La Russa, the longtime manager who retired after leading St. Louis to another World Series title last fall, will spend this Spring Training in camp with the Tigers in a non-uniform, non-official capacity. Leyland made the announcement while talking with reporters on Thursday after arriving at Joker Marchant Stadium.
Of course the way the Tigers seem to be heading these days, it’s possible that La Russa ends up as their starting shortstop. Leyland will say something about how, sure, his defense may not be up to snuff, but he brings so many other things to the game that it’s worth the tradeoff.
Baseball American reports today that total attendance at minor league baseball games reached a 14-year low in 2018. Total attendance was 40,450,337. That’s a drop of 1,382,027 fans compared to last season.

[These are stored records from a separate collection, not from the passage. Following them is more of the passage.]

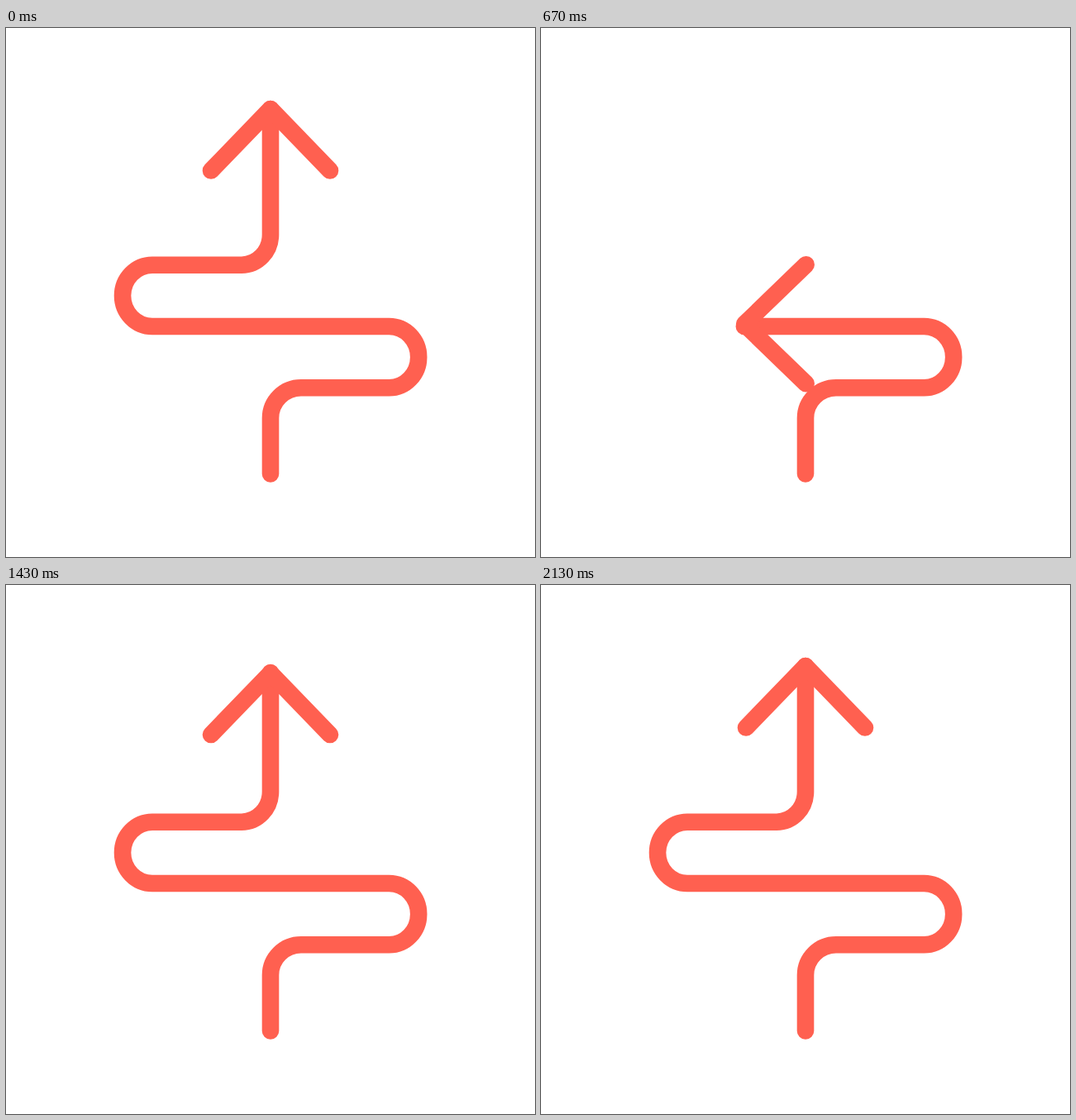
Write an HTML page that moves like this. It is 640 by 640 pixels and loops after 3000 ms.

```html
<!DOCTYPE html>
<html lang="en">
<head>
<meta charset="utf-8">
<title>Winding arrow</title>
<style>
  html, body { margin: 0; width: 100%; height: 100%; overflow: hidden; background: #fff; }
  svg { display: block; width: 100%; height: 100%; }
  path { fill: none; stroke: #ff6050; stroke-width: 20.6; stroke-linecap: round; stroke-linejoin: round; }
</style>
</head>
<body>
<svg viewBox="0 0 640 640">
  <path id="trail" d="M320 539.5V472A37 36.7 0 0 1 357 435.3H463.5A35.7 37.15 0 0 0 463.5 361H177A36 37.15 0 0 1 177 286.7H285A35 36.7 0 0 0 320 250V98"/>
  <path id="head" d="M-72 74.5L0 0L72 74.5"/>
</svg>
<script>
const LOOP = 3000;
const STEP = 30; // the head points along its travel over this time
const PULL = 624, RECOIL = 155;
const trail = document.getElementById('trail');
const head = document.getElementById('head');
const total = trail.getTotalLength();

// 0 to 1 with a soft start and end between two times
function ease(t, from, to) {
  const u = Math.min(1, Math.max(0, (t - from) / (to - from)));
  return (1 - Math.cos(Math.PI * u)) / 2;
}

// draw back, release, recoil, settle
function lengthAt(t) {
  const pull = PULL * (ease(t, 0, 950) - ease(t, 1070, 1380));
  const recoil = RECOIL * (ease(t, 1380, 1718) - ease(t, 1718, 2135));
  return total - pull - recoil;
}

// angle of the trail from one length to a greater one, 0 points up
function heading(from, to) {
  const a = trail.getPointAtLength(from);
  const b = trail.getPointAtLength(to);
  return Math.atan2(b.x - a.x, a.y - b.y) * 180 / Math.PI;
}

function draw(t) {
  const now = lengthAt(t);
  const before = lengthAt(t - STEP);
  const upper = Math.max(now, before);
  const lower = Math.min(now, before, upper - 1);
  const tip = trail.getPointAtLength(now);
  // the head floats slightly above the trail while drawn back
  const lift = 3 * Math.sin(Math.PI * Math.min(1, t / 1070));
  trail.setAttribute('stroke-dasharray', `${now} ${total + 50}`);
  head.setAttribute('transform',
    `translate(${tip.x} ${tip.y - lift}) rotate(${heading(lower, upper)})`);
}

const start = performance.now();
function frame() {
  draw((performance.now() - start) % LOOP);
  requestAnimationFrame(frame);
}
frame();
</script>
</body>
</html>
```
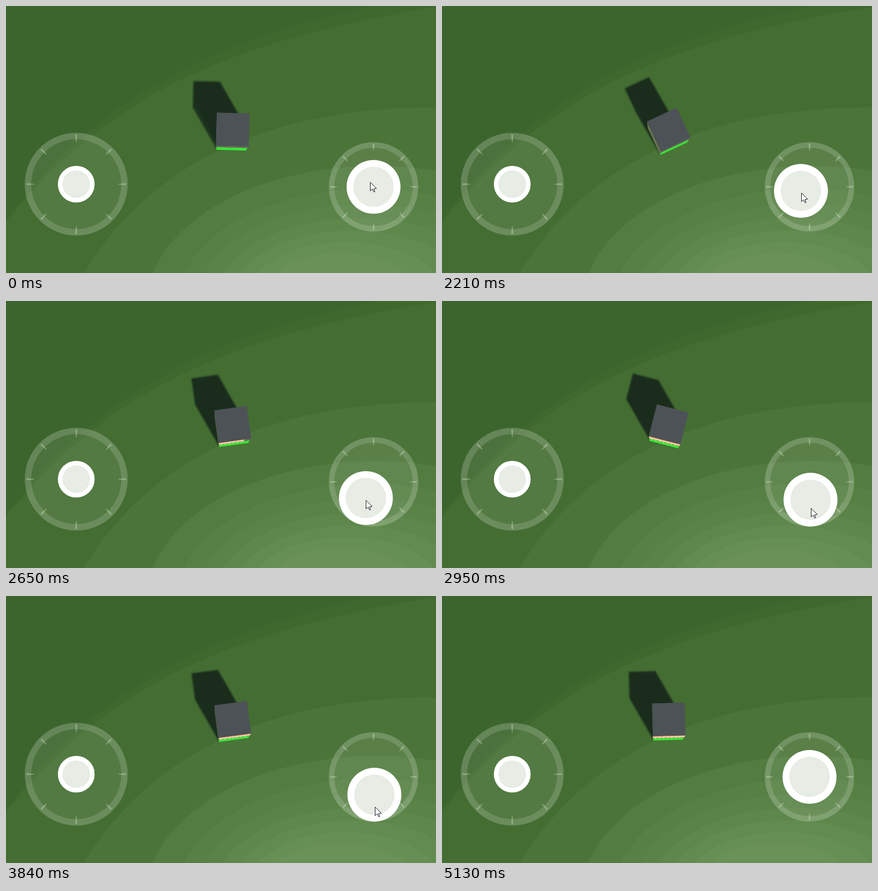
Recreate the animation shown at these times as an HTML page with a canvas. Size 802 by 499 pixels, loop 5280 ms.

```html
<!DOCTYPE html>
<html lang="en">
<head>
<meta charset="utf-8">
<title>Twin-stick cube</title>
<style>
  html, body { margin: 0; width: 100%; height: 100%; overflow: hidden; background: #3b652c; }
  canvas { display: block; }
</style>
</head>
<body>
<canvas id="stage" width="802" height="499"></canvas>
<script>
const ctx = document.getElementById('stage').getContext('2d');
const LOOP = 5280, TAU = Math.PI * 2;

// The scene rests, then advances in even steps.
const START = 1908, STEP = 145.2;
const GRAB = 1, RELEASE = 18, LEAVE = 23;

// key points: step, value(s)
const TURN = [[0, 1.4], [1, -3.8], [3, -25], [5, -19.3], [8, 14.5], [10, -6.3], [14, -7.6], [18, -1.5]];
const POINTER = [[0, 679, 329], [1, 677, 332], [5, 662, 365], [8, 688, 387], [14, 688, 394],
                 [19, 687, 394], [20, 682, 409], [22, 746, 498]];

const REST = [685.5, 338], REACH = 33.4;

const mix = (a, b, k) => a + (b - a) * k;
const mixPoint = (p, q, k) => p.map((v, i) => mix(v, q[i], k));

function track(keys, step) {
  const next = keys.findIndex(key => key[0] > step);
  if (next < 0) return keys[keys.length - 1].slice(1);
  const a = keys[next - 1], b = keys[next];
  return mixPoint(a, b, (step - a[0]) / (b[0] - a[0])).slice(1);
}

// The knob follows the pointer but stays inside its ring.
function knobAt([x, y], step) {
  if (step < GRAB || step >= RELEASE) return REST;
  const dx = x - REST[0], dy = y - 3 - REST[1];
  const k = Math.min(1, REACH / Math.hypot(dx, dy));
  return [REST[0] + dx * k, REST[1] + dy * k];
}

function circle(x, y, r, color) {
  ctx.fillStyle = color;
  ctx.beginPath();
  ctx.arc(x, y, r, 0, TAU);
  ctx.fill();
}

function addPolygon(points) {
  points.forEach((p, i) => i ? ctx.lineTo(...p) : ctx.moveTo(...p));
  ctx.closePath();
}

function polygon(points, color) {
  ctx.fillStyle = color;
  ctx.beginPath();
  addPolygon(points);
  ctx.fill();
}

// everything below one Bézier curve
function hill(x, y, curve, color) {
  ctx.fillStyle = color;
  ctx.beginPath();
  ctx.moveTo(x, y);
  ctx.bezierCurveTo(...curve);
  ctx.lineTo(802, 0);
  ctx.lineTo(802, 499);
  ctx.lineTo(0, 499);
  ctx.fill();
}

function ground() {
  ctx.fillStyle = '#3b652c';
  ctx.fillRect(0, 0, 802, 499);
  hill(0, 399, [143, 208, 330, 76, 690, 0], '#3f682e');
  hill(0, 404, [153, 218, 332, 76, 802, 2], '#446d32');
  ctx.save();
  ctx.beginPath();
  ctx.rect(145, 189, 657, 310);
  ctx.clip();
  ctx.fillStyle = '#4b7439';
  ctx.beginPath();
  ctx.moveTo(145, 499);
  ctx.bezierCurveTo(270, 290, 500, 189, 802, 189);
  ctx.lineTo(802, 499);
  ctx.fill();
  ctx.restore();
  for (let i = 0; i < 7; i++) {
    const cy = 562 - i * 3.5, ry = cy - 299 - 163 * (i / 6) ** 0.75;
    ctx.fillStyle = `rgb(${82 + i * 4}, ${124 + i * 3.7}, ${64 + i * 4})`;
    ctx.beginPath();
    ctx.ellipse(690 - i * 11, cy, ry * (1.63 + i * 0.03), ry, 0, 0, TAU);
    ctx.fill();
  }
}

// corners: back left, back right, front right, front left
function square(cx, cy, half, angle) {
  const c = Math.cos(angle) * half, s = Math.sin(angle) * half;
  return [[cx - c + s, cy - s - c], [cx + c + s, cy + s - c],
          [cx + c - s, cy + s + c], [cx - c - s, cy - s + c]];
}

function castShadow(angle) {
  ctx.filter = 'blur(1.5px)';
  ctx.fillStyle = '#1a2d1d';
  ctx.beginPath();
  for (let k = 0; k <= 1; k += 1 / 64) {
    addPolygon(square(mix(374, 418, k), mix(166, 243, k), 25, angle));
  }
  ctx.fill();
  ctx.filter = 'none';
}

function cube(angle, step) {
  const top = square(423, 230.5, 30.5, angle);
  const base = square(420.5, 242, 27.5, angle);
  // part of the front face: u runs left to right, v from top to base
  const at = (u, v) => mixPoint(mixPoint(top[3], top[2], u), mixPoint(base[3], base[2], u), v);
  const patch = (u0, u1, v0, v1, color) =>
    polygon([at(u0, v0), at(u1, v0), at(u1, v1), at(u0, v1)], color);

  polygon([top[0], top[3], base[3], base[0]], '#67734f');
  patch(0, 1, 0, 0.5, '#68605f');
  patch(0, 1, 0.42, 1, '#3be235');
  const lit = Math.max(0, Math.min(1, (step - 4) * 0.4));
  patch(0, lit, 0, 0.46, '#d98d60');
  patch(0, lit, 0.16, 0.36, '#f8e3cc');
  for (let u = 0.06; u < lit - 0.05; u += 0.13) patch(u, u + 0.05, 0.46, 0.6, '#c8efb9');
  polygon(top, '#4d5257');
}

function stick(x, y, radius, knob, knobR) {
  circle(x, y, radius, 'rgba(240,248,225,.085)');
  ctx.strokeStyle = 'rgba(255,255,255,.14)';
  ctx.lineWidth = radius * 0.125;
  ctx.beginPath();
  ctx.arc(x, y, radius * 0.9375, 0, TAU);
  ctx.stroke();
  const inner = radius * 0.82, outer = radius * 0.965;
  for (let i = 0; i < 8; i++) {
    ctx.save();
    ctx.translate(x, y);
    ctx.rotate(i * TAU / 8);
    polygon([[inner, -0.8], [outer, -1.8], [outer, 1.8], [inner, 0.8]], 'rgba(225,240,210,.35)');
    ctx.restore();
  }
  circle(...knob, knobR, '#fff');
  circle(...knob, knobR * 0.75, '#e7ece4');
}

function cursor(x, y) {
  ctx.save();
  ctx.translate(Math.round(x) + 0.5, Math.round(y) + 0.5);
  ctx.lineWidth = 1;
  ctx.strokeStyle = '#15151f';
  polygon([[0, 0], [0, 16], [4, 12.5], [6.5, 18], [8.5, 17.5], [6.5, 12], [11.5, 11.5]], '#fff');
  ctx.stroke();
  ctx.restore();
}

function draw() {
  const t = performance.now() % LOOP;
  const step = Math.max(0, Math.floor((t - START) / STEP) + 1);
  const angle = track(TURN, step)[0] * TAU / 360;
  const pointer = track(POINTER, step);
  ground();
  castShadow(angle);
  cube(angle, step);
  stick(131, 333, 96, [131, 333], 34.3);
  stick(...REST, 83.5, knobAt(pointer, step), 50.3);
  if (step < LEAVE) cursor(...pointer);
  requestAnimationFrame(draw);
}
draw();
</script>
</body>
</html>
```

Around a third of that drop is attributable to fewer scheduled games but, as Baseball America notes, even when you go to average attendance per game, there was a sharp drop off this season. BA suggests that this represents a leveling off after over a decade’s worth of large increases in minor league attendance. Which sound pretty plausible. Overall, attendance numbers are still massively above where they were 15-20 years ago, so this seems more like a correction than a real problem. The BA article goes into some good analysis of the decline.
All of that said, revenues are up for the minors, in large part because of merchandise sales and because minor league ballparks have a lot more amenities and better concessions than they used to have and fans are willing to pay for them.